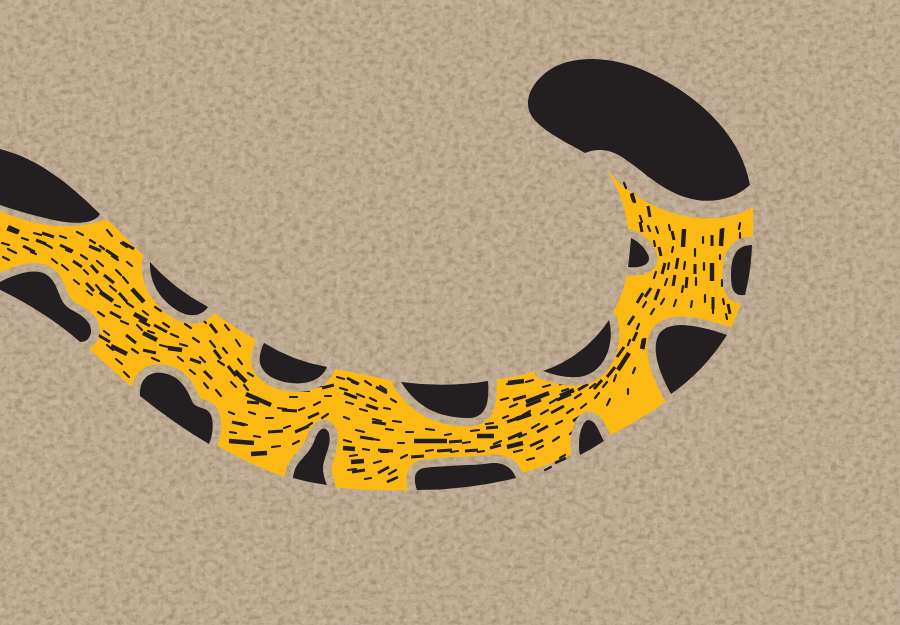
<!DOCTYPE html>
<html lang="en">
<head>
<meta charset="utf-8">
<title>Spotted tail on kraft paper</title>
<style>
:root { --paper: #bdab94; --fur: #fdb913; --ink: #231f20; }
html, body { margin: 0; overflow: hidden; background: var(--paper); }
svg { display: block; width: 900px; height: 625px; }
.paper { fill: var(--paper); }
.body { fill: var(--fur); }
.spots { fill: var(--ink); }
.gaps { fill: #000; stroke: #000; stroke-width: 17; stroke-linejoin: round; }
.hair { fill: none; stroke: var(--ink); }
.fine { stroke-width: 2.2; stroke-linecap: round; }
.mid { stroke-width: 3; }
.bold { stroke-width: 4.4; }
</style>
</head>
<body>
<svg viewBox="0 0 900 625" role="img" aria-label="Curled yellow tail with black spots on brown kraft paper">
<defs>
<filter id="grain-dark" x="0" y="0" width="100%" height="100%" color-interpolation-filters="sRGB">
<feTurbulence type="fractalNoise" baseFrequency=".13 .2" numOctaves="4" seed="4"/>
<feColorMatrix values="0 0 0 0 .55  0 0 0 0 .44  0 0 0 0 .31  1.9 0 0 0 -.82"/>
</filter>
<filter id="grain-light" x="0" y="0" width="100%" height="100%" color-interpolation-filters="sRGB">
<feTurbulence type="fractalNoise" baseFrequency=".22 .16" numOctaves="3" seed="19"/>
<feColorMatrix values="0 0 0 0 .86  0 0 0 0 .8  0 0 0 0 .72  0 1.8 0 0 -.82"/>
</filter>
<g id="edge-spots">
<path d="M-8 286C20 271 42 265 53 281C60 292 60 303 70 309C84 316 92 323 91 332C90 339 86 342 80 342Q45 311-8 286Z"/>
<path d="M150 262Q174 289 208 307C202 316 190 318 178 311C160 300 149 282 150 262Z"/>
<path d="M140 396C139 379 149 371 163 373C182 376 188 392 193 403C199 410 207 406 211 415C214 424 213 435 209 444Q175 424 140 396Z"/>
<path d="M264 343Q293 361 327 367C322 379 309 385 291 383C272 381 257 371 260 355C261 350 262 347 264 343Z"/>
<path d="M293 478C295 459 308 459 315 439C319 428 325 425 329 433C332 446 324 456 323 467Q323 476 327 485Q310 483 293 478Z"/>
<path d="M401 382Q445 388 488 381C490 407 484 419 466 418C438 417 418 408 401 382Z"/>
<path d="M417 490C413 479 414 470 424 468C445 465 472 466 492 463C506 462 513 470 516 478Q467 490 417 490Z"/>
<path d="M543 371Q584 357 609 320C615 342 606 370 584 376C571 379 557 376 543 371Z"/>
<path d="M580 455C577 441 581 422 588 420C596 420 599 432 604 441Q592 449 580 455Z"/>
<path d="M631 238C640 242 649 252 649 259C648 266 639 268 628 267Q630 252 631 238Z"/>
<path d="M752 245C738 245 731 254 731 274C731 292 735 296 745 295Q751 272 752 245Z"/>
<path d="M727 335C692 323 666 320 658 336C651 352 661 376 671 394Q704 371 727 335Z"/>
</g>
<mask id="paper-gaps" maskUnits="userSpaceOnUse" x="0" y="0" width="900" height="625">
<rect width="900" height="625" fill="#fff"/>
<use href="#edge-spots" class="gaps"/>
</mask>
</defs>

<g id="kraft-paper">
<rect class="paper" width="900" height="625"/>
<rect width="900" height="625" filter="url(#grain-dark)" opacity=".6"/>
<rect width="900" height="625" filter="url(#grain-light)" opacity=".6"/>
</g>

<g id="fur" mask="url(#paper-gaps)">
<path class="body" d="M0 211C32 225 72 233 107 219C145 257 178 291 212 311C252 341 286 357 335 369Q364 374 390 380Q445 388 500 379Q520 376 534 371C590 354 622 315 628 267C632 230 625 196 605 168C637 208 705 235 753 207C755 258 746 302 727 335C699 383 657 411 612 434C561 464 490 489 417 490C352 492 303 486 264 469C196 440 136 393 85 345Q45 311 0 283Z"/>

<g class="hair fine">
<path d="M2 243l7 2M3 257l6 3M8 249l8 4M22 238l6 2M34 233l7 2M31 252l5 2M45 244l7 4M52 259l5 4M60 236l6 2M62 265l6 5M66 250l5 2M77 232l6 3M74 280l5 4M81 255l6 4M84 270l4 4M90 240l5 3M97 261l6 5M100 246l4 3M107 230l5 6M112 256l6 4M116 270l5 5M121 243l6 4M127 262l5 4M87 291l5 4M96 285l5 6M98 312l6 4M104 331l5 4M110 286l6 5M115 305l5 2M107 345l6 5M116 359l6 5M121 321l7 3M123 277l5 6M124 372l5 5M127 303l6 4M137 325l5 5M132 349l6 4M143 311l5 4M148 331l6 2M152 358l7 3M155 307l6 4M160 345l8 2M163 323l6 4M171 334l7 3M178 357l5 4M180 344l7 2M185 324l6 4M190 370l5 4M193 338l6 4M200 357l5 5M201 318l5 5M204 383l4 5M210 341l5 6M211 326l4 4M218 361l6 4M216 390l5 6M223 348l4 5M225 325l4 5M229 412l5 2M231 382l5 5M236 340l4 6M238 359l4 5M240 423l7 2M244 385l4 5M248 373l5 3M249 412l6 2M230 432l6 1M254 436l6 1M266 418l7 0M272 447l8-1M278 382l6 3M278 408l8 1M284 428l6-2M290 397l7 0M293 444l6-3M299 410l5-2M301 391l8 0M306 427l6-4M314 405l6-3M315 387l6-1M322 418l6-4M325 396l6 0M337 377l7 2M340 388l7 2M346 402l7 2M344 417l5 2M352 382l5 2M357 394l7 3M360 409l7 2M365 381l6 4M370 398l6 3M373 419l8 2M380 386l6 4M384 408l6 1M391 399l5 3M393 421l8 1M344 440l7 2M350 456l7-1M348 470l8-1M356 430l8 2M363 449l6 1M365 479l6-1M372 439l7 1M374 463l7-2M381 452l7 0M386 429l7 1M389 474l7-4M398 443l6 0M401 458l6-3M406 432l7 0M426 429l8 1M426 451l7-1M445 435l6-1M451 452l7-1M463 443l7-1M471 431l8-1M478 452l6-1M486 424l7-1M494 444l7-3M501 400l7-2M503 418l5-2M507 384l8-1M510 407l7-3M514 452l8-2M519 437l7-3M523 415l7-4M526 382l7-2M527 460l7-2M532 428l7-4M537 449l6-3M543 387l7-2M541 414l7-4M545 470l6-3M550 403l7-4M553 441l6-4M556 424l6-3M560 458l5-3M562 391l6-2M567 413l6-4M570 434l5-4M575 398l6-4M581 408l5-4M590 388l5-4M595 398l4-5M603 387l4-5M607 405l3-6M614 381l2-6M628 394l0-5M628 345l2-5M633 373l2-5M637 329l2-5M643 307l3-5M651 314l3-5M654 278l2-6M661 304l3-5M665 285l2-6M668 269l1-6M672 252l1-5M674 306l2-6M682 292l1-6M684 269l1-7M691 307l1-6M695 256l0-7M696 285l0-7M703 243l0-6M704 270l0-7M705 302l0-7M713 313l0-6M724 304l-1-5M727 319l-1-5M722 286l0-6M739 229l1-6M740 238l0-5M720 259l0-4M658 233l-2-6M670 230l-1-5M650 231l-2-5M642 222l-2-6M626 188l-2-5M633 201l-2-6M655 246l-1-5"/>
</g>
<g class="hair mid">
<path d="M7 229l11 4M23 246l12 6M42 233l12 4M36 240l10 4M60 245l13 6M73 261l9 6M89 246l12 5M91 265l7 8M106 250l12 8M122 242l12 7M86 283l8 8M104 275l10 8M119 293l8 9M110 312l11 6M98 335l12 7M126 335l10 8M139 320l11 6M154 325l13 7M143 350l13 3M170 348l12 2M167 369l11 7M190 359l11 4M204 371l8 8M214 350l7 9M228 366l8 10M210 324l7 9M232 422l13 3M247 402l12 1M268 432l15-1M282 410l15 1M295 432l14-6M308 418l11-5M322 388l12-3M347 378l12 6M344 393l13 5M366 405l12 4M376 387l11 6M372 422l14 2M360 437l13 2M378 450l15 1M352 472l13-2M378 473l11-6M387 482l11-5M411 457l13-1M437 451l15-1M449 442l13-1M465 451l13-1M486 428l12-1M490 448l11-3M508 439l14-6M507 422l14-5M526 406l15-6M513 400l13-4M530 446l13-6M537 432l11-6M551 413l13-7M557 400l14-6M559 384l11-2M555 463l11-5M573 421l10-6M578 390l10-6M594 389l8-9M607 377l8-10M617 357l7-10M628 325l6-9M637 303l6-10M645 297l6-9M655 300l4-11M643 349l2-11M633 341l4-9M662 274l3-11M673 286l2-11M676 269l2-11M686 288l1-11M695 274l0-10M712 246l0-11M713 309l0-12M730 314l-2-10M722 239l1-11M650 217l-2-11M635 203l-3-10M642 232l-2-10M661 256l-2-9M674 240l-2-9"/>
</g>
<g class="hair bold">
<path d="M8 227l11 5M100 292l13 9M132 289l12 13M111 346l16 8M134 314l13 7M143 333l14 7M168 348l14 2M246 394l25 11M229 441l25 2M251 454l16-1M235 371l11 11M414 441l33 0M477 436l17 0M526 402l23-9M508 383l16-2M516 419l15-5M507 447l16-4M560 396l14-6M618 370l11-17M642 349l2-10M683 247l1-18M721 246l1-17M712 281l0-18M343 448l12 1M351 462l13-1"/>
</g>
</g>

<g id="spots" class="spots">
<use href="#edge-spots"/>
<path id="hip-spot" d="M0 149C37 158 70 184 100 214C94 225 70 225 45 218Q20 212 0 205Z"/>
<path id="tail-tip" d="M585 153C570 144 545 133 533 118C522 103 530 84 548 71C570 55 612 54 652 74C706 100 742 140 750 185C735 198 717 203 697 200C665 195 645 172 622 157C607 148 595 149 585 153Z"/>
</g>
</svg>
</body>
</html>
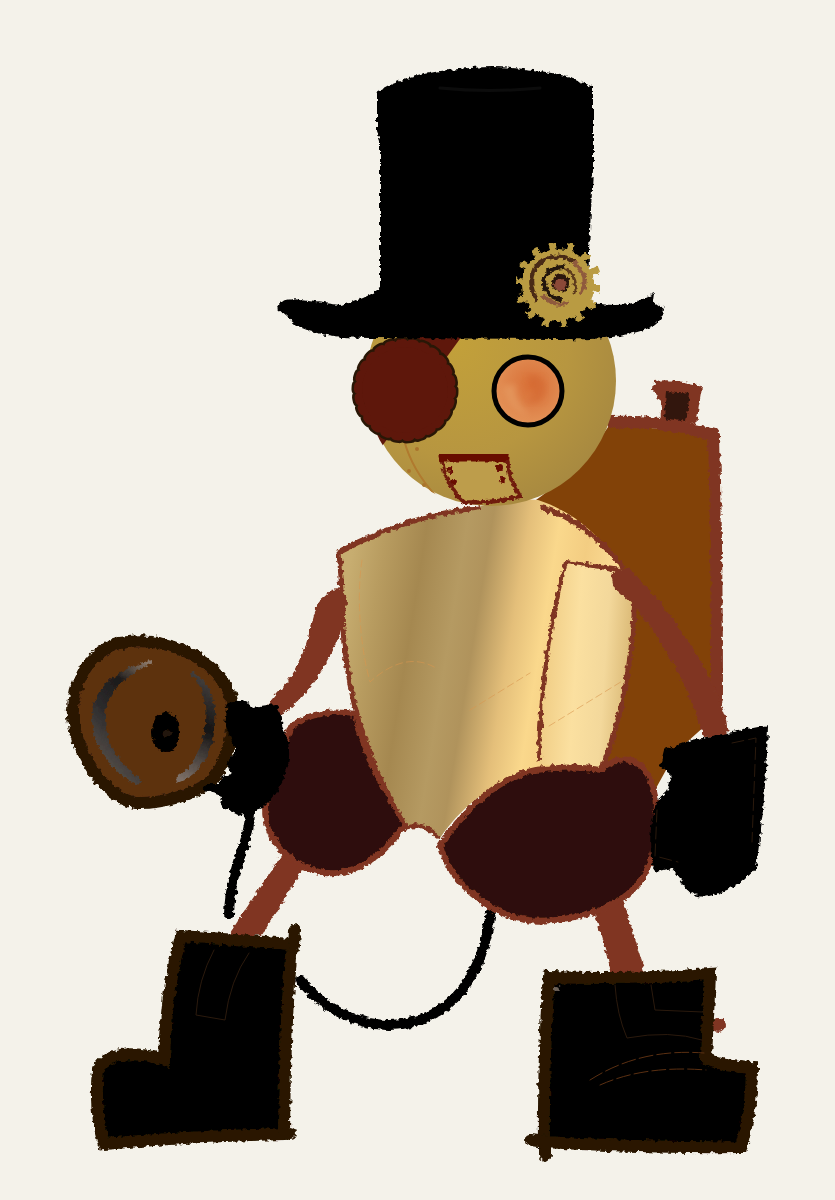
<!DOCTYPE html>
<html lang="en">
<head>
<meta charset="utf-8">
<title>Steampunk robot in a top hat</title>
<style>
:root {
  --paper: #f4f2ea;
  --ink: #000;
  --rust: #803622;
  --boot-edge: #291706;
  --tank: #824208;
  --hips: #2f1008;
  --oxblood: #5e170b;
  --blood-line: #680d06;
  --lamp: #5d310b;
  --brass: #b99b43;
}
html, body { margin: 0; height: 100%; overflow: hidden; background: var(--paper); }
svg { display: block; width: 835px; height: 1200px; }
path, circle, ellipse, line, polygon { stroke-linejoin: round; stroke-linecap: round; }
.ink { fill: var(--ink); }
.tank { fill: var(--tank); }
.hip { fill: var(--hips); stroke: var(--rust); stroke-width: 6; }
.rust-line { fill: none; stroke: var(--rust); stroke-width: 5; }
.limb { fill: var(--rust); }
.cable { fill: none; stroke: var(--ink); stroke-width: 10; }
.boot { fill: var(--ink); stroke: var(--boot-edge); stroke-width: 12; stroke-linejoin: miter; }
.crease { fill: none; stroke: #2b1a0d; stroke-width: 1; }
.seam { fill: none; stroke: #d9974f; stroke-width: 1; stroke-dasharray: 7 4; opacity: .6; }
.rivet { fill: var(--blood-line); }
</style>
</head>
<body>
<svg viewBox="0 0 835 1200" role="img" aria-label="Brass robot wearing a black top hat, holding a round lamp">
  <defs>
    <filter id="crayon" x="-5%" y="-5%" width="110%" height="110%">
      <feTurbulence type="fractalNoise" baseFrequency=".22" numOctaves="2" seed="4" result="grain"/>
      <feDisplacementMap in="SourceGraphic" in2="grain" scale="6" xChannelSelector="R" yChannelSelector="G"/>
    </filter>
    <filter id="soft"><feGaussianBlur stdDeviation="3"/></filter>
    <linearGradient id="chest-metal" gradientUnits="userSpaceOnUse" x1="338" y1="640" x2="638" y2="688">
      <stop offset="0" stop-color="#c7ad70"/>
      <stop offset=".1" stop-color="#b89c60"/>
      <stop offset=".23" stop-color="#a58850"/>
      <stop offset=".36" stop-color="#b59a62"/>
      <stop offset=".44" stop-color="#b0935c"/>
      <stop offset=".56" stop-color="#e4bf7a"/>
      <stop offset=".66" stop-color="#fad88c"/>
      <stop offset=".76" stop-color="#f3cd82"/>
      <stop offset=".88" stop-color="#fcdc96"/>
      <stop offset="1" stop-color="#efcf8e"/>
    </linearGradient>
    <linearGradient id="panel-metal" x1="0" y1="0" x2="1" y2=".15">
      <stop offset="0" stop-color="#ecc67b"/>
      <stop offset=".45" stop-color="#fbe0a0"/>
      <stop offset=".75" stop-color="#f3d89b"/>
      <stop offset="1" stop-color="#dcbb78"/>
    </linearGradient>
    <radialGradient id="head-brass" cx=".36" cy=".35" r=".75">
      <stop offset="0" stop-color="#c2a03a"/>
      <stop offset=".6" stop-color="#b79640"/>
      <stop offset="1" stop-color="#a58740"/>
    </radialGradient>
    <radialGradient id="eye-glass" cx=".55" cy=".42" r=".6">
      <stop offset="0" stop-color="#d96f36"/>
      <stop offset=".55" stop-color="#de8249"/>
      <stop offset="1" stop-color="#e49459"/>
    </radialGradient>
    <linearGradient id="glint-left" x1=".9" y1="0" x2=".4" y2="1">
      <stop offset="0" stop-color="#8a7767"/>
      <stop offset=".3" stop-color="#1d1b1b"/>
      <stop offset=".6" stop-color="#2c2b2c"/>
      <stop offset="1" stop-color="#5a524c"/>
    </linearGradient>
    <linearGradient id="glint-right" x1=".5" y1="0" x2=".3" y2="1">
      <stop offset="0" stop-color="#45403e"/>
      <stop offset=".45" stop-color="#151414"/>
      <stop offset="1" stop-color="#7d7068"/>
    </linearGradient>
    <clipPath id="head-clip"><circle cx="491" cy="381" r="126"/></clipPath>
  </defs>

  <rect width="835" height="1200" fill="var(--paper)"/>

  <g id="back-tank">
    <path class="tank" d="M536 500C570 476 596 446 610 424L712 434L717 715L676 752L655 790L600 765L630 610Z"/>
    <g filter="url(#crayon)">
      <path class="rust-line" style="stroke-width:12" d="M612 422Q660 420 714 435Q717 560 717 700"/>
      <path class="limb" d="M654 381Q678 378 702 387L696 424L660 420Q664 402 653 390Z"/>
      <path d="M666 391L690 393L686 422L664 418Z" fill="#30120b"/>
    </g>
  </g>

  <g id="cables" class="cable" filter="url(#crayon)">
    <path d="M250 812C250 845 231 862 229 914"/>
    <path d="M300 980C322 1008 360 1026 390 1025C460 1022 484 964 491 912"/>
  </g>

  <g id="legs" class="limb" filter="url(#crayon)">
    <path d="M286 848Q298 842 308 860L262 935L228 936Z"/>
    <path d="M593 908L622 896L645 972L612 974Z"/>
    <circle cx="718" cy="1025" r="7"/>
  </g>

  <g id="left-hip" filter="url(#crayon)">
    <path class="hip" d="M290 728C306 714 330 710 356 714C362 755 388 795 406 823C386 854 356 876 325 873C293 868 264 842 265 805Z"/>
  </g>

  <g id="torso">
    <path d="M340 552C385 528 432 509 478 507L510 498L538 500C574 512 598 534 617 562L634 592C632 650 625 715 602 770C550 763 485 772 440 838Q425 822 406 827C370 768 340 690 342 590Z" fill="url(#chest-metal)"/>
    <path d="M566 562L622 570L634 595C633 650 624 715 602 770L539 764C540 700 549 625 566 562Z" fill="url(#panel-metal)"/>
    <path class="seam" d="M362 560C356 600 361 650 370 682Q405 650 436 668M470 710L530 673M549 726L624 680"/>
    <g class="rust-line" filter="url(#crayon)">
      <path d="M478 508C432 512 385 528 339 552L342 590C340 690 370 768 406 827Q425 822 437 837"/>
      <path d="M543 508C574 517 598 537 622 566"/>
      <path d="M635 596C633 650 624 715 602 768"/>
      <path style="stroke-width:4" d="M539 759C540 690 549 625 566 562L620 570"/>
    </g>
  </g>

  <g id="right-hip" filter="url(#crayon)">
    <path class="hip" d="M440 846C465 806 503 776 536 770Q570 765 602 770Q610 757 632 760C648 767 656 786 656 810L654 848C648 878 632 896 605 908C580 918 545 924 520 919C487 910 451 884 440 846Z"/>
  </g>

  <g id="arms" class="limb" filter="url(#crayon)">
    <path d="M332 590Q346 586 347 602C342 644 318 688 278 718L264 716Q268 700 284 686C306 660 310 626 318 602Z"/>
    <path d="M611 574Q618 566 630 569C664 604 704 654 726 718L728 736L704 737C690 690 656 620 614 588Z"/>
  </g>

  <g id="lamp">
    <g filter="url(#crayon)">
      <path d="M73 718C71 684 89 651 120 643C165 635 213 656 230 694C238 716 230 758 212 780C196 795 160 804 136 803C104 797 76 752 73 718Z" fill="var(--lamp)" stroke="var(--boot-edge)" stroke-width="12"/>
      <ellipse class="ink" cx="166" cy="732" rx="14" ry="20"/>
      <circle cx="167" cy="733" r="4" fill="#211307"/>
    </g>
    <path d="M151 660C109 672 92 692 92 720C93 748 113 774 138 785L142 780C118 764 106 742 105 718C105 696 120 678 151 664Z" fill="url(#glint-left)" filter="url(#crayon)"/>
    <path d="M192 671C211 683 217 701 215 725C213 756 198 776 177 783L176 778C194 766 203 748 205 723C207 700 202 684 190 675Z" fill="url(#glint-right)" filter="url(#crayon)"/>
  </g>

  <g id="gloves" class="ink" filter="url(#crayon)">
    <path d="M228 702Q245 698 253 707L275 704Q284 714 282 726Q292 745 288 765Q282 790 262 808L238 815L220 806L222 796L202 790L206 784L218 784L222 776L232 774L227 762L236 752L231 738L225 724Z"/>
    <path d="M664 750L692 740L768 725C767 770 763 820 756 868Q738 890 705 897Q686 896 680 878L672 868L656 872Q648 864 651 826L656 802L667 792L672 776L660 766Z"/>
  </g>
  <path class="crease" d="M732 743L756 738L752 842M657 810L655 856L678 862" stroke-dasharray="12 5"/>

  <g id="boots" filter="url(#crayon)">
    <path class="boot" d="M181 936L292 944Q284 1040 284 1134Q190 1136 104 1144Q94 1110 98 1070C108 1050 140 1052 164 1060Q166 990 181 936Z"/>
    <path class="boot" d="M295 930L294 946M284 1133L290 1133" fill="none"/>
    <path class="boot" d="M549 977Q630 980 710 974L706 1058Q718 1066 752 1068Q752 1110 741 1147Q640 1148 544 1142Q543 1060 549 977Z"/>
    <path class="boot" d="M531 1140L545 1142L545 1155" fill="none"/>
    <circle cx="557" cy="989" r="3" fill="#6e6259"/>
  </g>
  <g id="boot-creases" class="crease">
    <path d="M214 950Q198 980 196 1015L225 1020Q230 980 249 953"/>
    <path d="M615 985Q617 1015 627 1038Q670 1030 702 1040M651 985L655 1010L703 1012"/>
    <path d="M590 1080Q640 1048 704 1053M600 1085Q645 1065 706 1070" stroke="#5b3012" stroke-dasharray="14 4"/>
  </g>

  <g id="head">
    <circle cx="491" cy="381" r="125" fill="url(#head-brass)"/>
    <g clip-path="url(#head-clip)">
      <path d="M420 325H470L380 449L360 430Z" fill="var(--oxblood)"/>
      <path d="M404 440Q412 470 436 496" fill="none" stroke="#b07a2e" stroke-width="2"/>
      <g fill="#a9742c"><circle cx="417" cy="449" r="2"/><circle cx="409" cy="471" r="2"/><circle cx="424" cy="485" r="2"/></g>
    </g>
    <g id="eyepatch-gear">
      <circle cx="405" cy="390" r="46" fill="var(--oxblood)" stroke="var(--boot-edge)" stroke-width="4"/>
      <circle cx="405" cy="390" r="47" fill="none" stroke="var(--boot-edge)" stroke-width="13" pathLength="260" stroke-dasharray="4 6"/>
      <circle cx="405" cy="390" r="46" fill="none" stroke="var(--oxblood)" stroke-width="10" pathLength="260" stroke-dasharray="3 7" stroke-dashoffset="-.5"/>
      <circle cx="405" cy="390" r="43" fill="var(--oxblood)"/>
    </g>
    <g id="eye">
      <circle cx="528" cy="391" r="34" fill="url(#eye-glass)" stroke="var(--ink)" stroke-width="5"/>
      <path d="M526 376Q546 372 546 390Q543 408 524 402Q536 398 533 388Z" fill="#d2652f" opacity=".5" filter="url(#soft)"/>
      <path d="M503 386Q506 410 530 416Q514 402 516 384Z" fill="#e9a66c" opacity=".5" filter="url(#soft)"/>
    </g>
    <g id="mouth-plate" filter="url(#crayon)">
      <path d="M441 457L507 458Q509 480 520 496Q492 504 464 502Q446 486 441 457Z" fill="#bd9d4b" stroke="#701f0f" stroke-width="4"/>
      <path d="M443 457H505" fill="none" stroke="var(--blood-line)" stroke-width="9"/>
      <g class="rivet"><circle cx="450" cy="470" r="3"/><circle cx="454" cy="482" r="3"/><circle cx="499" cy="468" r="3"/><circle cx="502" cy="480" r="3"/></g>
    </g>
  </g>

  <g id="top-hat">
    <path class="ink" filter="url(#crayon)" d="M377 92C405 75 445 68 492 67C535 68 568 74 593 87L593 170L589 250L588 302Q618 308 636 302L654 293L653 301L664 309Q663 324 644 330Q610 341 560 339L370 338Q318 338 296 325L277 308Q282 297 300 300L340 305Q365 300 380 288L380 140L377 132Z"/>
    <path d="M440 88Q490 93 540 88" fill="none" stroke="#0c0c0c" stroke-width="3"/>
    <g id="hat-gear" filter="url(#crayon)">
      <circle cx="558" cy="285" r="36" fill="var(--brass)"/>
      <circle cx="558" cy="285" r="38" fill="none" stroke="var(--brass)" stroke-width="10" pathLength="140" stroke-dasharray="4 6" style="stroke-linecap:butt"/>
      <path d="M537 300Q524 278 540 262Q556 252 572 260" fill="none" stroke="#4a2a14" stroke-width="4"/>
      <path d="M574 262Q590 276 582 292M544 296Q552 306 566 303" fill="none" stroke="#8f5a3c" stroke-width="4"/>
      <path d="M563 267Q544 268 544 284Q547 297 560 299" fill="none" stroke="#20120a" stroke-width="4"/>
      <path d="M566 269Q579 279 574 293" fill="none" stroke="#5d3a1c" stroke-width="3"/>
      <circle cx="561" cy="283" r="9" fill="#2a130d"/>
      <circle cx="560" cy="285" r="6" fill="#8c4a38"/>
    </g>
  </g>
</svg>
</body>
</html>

☆ ☆ ☆ ☆ ☆

* Exercise
Retype exactly. Include each line from the start of the material through the line holding "0; overflow: hidden;", and leave the pictures out.

* Your response
<!DOCTYPE html>
<html lang="en">
<head>
<meta charset="utf-8">
<title>Spotted tail on kraft paper</title>
<style>
:root { --paper: #bdab94; --fur: #fdb913; --ink: #231f20; }
html, body { margin: 0; overflow: hidden; background: var(--paper); }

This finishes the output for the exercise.